* REQUIRED WORK *
Please copy every line of the records below that holds the word "right".

* INFORMATION GIVEN *
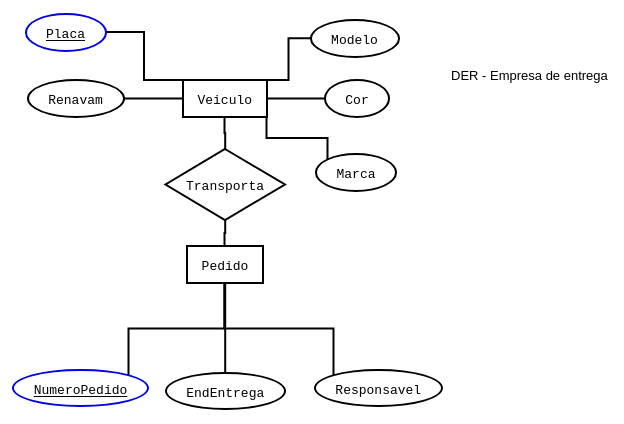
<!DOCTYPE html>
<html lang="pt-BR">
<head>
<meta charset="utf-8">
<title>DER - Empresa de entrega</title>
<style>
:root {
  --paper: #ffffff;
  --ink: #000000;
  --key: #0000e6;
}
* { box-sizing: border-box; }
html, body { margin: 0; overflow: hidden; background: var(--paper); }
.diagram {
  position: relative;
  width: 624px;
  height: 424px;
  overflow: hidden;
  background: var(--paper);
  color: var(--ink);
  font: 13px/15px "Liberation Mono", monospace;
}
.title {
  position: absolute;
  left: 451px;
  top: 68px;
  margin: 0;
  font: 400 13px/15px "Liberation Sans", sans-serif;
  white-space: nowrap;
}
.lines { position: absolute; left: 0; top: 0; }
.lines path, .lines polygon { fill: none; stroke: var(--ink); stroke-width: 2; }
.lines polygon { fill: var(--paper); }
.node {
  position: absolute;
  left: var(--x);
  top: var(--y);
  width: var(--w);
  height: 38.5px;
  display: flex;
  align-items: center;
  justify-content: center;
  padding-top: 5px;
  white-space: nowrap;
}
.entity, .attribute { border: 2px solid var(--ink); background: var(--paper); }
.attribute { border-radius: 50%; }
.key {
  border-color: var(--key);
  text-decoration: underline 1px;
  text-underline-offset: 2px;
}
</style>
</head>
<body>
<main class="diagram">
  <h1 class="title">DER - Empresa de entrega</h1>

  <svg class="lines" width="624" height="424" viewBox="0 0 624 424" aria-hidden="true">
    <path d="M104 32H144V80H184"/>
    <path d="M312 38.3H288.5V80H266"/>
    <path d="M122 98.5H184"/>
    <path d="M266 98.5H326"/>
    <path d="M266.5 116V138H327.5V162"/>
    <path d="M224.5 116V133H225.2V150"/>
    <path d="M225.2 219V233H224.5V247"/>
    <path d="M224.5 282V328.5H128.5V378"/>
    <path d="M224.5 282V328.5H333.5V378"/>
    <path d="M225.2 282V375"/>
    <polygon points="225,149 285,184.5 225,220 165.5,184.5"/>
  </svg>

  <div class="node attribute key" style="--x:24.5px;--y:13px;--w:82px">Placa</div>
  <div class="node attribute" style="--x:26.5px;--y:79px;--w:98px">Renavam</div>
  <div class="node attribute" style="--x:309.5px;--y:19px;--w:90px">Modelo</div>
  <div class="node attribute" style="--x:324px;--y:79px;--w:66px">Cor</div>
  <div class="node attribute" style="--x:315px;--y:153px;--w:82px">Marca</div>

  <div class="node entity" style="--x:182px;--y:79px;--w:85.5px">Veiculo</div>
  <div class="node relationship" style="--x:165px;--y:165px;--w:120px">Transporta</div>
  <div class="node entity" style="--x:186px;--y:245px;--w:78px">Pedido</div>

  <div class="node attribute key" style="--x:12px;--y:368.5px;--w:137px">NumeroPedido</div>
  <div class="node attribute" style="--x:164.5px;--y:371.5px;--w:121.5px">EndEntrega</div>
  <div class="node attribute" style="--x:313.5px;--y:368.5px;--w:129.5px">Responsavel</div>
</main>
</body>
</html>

--

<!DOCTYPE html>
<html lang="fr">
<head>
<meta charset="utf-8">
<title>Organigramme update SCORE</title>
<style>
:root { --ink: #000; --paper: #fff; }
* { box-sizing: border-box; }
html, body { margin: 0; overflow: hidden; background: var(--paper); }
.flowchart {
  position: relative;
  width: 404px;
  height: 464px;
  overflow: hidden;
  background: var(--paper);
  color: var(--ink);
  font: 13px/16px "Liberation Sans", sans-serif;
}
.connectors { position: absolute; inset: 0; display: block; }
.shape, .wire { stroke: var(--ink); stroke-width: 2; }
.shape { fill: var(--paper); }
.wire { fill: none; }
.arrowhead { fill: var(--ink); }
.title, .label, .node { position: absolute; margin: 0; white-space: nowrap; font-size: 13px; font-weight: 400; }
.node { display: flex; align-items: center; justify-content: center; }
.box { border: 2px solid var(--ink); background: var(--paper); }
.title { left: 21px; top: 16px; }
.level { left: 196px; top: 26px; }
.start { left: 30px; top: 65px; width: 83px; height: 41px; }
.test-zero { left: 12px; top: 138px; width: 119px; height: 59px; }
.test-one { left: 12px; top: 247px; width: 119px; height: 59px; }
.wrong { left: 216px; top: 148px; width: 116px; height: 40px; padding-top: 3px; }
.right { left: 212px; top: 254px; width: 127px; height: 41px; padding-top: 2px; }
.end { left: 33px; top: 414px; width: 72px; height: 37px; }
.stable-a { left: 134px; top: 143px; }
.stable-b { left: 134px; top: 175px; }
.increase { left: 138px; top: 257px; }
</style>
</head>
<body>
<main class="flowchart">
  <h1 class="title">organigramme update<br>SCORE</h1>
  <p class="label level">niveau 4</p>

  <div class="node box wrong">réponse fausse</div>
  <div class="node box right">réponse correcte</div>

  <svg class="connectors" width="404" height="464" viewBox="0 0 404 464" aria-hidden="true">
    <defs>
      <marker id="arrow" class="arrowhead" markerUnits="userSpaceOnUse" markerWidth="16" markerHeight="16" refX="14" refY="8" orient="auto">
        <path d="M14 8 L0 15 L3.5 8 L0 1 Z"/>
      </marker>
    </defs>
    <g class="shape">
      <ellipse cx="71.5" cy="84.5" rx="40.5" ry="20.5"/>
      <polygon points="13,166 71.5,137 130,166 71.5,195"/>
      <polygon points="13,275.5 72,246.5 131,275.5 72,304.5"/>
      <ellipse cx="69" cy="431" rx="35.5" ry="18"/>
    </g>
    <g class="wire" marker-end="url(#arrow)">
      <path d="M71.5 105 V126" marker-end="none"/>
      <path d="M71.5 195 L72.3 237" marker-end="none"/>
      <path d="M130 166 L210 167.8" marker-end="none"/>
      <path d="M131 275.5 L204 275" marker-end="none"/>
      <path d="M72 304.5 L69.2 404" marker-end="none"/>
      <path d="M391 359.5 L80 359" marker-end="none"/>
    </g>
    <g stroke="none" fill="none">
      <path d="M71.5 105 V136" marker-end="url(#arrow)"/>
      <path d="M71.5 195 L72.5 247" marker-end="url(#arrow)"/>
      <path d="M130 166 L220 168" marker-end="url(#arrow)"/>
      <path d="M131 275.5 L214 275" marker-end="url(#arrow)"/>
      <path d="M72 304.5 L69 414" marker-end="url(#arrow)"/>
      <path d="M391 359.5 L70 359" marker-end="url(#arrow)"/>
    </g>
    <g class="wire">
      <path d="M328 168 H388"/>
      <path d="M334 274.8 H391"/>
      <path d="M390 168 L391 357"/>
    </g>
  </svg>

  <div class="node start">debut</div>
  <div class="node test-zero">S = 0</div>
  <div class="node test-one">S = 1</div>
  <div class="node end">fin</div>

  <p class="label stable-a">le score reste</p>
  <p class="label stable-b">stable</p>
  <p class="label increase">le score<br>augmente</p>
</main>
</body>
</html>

* ANSWER *
.right { left: 212px; top: 254px; width: 127px; height: 41px; padding-top: 2px; }
  <div class="node box right">réponse correcte</div>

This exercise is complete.